Dr Jean-Marie Okwo-Bele, Director of the Department of Immunization, Vaccines and Biologicals

At WHO, we estimate that between 2 and 3 million deaths are prevented each year through immunization. Work in vaccine development means protection is increasingly being extended beyond the original 6 diseases. Many countries now vaccinate against Haemophilus influenzae type b, a bacteria responsible for severe pneumonia and meningitis in children, hepatitis B, and pneumococcal disease. This list will only continue to grow.

Yet, tragically, there are still around 1.5 million deaths each year as a result of vaccine-preventable diseases. We are way off-track to meet our end-2015 targets set out in the Global Vaccine Action Plan, which was endorsed by all Member States at the World Health Assembly in 2012. In figures that means 1 in 5 children are missing out on life-saving vaccinations. In practice it means millions of families around the world still witness loved ones suffer illness, disability and even death from diseases that we have the knowledge and the tools to prevent.

Tailoring vaccination strategies to meet challenges

Of course there is no one-size-fits-all solution to this global health challenge. Often those infants who are missing out on vaccinations live in rural, isolated communities and urban slums in some of the world’s poorest communities. Many also live in areas that are seriously affected by conflict or insecurity.

We do know what needs to be done and the tools and the capacity do already exist in most countries. We need to work at both global and country levels to mobilize resources and support immunization in each and every community. This involves micro-planning to tailor vaccination strategies to suit the needs of myriad different situations and environments, it involves finding new ways to simplify vaccine processes in the field, and it involves monitoring outcomes, measuring progress and taking collective actions.

The hallmark of successful immunization programmes is their simplicity – they can be adapted to every setting, even where there is conflict or other crises. They work at all different levels of health systems to ensure sustainable delivery of immunization services, be it in fixed health facilities or through outreach and mobile vaccinators, so that each child is reached.

Closing the immunization gap through accountability

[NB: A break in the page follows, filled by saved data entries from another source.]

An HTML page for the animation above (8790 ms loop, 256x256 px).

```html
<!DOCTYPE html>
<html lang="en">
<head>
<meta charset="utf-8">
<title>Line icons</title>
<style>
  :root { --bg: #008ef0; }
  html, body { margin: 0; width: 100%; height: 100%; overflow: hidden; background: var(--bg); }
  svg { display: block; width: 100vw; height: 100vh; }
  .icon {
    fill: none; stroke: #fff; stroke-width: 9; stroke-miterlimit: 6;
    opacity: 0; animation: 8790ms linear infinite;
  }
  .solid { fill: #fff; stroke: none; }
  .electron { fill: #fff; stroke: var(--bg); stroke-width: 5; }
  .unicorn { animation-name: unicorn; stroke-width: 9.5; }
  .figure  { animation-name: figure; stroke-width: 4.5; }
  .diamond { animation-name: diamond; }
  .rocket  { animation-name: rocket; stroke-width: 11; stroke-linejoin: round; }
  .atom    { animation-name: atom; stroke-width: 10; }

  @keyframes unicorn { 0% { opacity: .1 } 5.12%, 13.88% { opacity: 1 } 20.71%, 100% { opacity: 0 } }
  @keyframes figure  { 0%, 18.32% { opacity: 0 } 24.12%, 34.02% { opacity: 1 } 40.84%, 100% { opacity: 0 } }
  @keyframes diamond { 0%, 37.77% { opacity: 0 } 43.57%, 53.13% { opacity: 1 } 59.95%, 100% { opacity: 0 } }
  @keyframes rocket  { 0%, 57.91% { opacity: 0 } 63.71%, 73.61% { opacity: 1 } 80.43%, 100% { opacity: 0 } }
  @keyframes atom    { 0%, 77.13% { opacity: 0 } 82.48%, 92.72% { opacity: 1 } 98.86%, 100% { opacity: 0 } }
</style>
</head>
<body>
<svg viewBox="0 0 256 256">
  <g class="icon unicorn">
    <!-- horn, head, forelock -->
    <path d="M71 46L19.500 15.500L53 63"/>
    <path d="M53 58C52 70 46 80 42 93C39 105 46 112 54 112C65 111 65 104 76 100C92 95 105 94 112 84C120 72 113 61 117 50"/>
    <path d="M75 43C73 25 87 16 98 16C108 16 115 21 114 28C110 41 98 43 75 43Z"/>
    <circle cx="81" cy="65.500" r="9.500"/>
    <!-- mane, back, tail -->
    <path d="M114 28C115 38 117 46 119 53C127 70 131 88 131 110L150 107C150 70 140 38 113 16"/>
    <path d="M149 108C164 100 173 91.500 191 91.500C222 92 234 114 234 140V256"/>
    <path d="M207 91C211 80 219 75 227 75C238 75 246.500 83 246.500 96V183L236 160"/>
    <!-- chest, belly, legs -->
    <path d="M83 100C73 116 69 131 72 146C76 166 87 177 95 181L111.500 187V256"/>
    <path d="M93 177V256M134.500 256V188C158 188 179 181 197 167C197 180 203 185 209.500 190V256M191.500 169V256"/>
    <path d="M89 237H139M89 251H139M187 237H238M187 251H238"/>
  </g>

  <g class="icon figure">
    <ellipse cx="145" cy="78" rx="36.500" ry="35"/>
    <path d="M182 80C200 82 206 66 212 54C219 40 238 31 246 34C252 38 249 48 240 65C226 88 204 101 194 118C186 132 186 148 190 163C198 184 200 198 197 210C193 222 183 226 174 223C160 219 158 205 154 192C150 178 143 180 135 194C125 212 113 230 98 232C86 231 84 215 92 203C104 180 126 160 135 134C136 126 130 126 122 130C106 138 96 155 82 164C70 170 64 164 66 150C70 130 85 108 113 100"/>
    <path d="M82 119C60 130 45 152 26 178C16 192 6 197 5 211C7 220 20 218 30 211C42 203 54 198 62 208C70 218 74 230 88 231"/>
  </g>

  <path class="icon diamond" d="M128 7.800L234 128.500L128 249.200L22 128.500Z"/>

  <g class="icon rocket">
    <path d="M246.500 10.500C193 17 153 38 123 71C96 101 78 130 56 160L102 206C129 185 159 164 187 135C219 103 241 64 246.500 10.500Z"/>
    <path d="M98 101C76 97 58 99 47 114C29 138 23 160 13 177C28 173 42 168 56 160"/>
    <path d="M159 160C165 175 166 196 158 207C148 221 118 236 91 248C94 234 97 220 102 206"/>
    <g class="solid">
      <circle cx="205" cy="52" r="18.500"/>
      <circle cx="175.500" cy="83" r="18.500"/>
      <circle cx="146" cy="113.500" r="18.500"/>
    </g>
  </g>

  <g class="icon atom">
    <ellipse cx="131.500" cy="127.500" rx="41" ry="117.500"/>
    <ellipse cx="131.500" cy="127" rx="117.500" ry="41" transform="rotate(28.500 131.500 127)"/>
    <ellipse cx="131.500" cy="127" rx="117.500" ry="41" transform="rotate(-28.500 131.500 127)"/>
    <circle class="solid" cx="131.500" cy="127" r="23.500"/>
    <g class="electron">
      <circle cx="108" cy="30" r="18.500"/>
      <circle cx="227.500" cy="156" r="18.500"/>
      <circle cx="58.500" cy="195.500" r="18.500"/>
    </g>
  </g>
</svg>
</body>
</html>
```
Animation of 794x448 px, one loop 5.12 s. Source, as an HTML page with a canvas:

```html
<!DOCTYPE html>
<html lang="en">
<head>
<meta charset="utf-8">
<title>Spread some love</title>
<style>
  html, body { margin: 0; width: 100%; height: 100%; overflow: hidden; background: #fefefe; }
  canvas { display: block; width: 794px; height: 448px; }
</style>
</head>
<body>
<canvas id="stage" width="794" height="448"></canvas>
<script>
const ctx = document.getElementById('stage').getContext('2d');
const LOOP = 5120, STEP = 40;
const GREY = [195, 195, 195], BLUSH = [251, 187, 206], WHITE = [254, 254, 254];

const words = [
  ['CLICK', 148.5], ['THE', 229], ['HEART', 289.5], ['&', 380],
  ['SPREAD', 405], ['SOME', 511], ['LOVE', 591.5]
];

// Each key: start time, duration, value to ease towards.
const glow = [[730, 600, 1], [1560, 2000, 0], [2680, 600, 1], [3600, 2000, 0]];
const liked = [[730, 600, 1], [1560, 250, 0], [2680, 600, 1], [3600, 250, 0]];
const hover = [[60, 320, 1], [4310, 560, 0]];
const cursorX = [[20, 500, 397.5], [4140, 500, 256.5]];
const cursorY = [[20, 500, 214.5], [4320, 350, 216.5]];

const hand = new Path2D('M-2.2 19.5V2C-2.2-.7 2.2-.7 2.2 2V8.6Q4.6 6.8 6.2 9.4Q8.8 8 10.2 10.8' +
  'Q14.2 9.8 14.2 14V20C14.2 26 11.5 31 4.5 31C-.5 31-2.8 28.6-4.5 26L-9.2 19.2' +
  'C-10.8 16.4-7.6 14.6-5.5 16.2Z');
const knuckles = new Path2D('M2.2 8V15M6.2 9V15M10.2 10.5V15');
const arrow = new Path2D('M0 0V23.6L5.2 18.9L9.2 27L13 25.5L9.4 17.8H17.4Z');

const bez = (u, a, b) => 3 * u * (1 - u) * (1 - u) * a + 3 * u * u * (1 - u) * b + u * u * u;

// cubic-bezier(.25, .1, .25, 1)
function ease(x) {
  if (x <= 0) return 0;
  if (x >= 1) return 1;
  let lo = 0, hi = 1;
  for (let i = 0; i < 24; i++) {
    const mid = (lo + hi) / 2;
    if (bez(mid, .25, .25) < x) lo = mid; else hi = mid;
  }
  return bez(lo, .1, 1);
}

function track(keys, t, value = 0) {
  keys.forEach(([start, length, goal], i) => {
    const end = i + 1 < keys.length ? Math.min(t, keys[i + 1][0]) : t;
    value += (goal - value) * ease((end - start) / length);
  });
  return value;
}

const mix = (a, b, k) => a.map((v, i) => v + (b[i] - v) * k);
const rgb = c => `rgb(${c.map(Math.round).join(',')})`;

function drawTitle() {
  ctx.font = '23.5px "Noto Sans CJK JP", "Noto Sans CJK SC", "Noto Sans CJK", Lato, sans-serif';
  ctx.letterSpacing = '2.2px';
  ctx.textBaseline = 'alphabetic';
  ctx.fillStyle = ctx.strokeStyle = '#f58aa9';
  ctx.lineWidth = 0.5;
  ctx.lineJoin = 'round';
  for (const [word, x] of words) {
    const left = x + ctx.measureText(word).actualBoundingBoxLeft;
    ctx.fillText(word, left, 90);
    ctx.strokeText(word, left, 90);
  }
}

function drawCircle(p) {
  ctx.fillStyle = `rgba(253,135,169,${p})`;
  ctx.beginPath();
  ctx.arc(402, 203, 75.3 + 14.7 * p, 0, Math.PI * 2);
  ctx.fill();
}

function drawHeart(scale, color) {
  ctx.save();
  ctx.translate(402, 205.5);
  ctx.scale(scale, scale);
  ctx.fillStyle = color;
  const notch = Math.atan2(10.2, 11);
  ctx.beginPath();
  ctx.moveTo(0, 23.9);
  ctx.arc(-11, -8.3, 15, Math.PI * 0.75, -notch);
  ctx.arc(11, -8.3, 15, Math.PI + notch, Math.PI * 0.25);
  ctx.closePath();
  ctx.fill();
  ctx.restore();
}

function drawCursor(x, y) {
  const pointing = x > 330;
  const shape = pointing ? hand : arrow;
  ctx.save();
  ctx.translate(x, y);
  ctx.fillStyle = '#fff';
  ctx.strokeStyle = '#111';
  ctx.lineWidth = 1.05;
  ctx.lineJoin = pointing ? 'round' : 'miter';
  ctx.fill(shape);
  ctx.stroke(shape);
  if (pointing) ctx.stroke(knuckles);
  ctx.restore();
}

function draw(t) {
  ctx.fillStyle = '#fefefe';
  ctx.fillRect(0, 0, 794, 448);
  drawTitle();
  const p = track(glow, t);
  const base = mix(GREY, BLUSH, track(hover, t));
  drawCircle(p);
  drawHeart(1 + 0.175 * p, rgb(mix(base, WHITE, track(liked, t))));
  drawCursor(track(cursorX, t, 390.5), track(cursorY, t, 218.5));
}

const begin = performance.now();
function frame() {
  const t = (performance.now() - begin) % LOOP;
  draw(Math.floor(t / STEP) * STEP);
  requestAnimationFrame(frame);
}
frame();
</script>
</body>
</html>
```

At the grassroots level, community leaders have an important role to play in immunization programmes, ensuring that parents and caregivers understand the importance of vaccination. Ensuring accountability at every stage of immunization programmes is critical. In Nigeria, which is on the verge of eradicating polio, local government officials are held accountable for vaccinating children, thus ensuring better management of polio campaigns and of the resources that are allocated to them.

To fulfil our vision of a world free of vaccine-preventable diseases, each key player must fulfil their mandate from parents, to health workers, to programme managers, governments and partners.

Together we can close the immunization gap. When I began my career in public health 34 years ago, I could not have imagined that in my working life I would witness an Africa free of polio. We are so close to achieving this goal now. My dream now is to see much faster improvement in routine immunization coverage so that in 2 years’ time we are not still talking about how to reach that fifth child.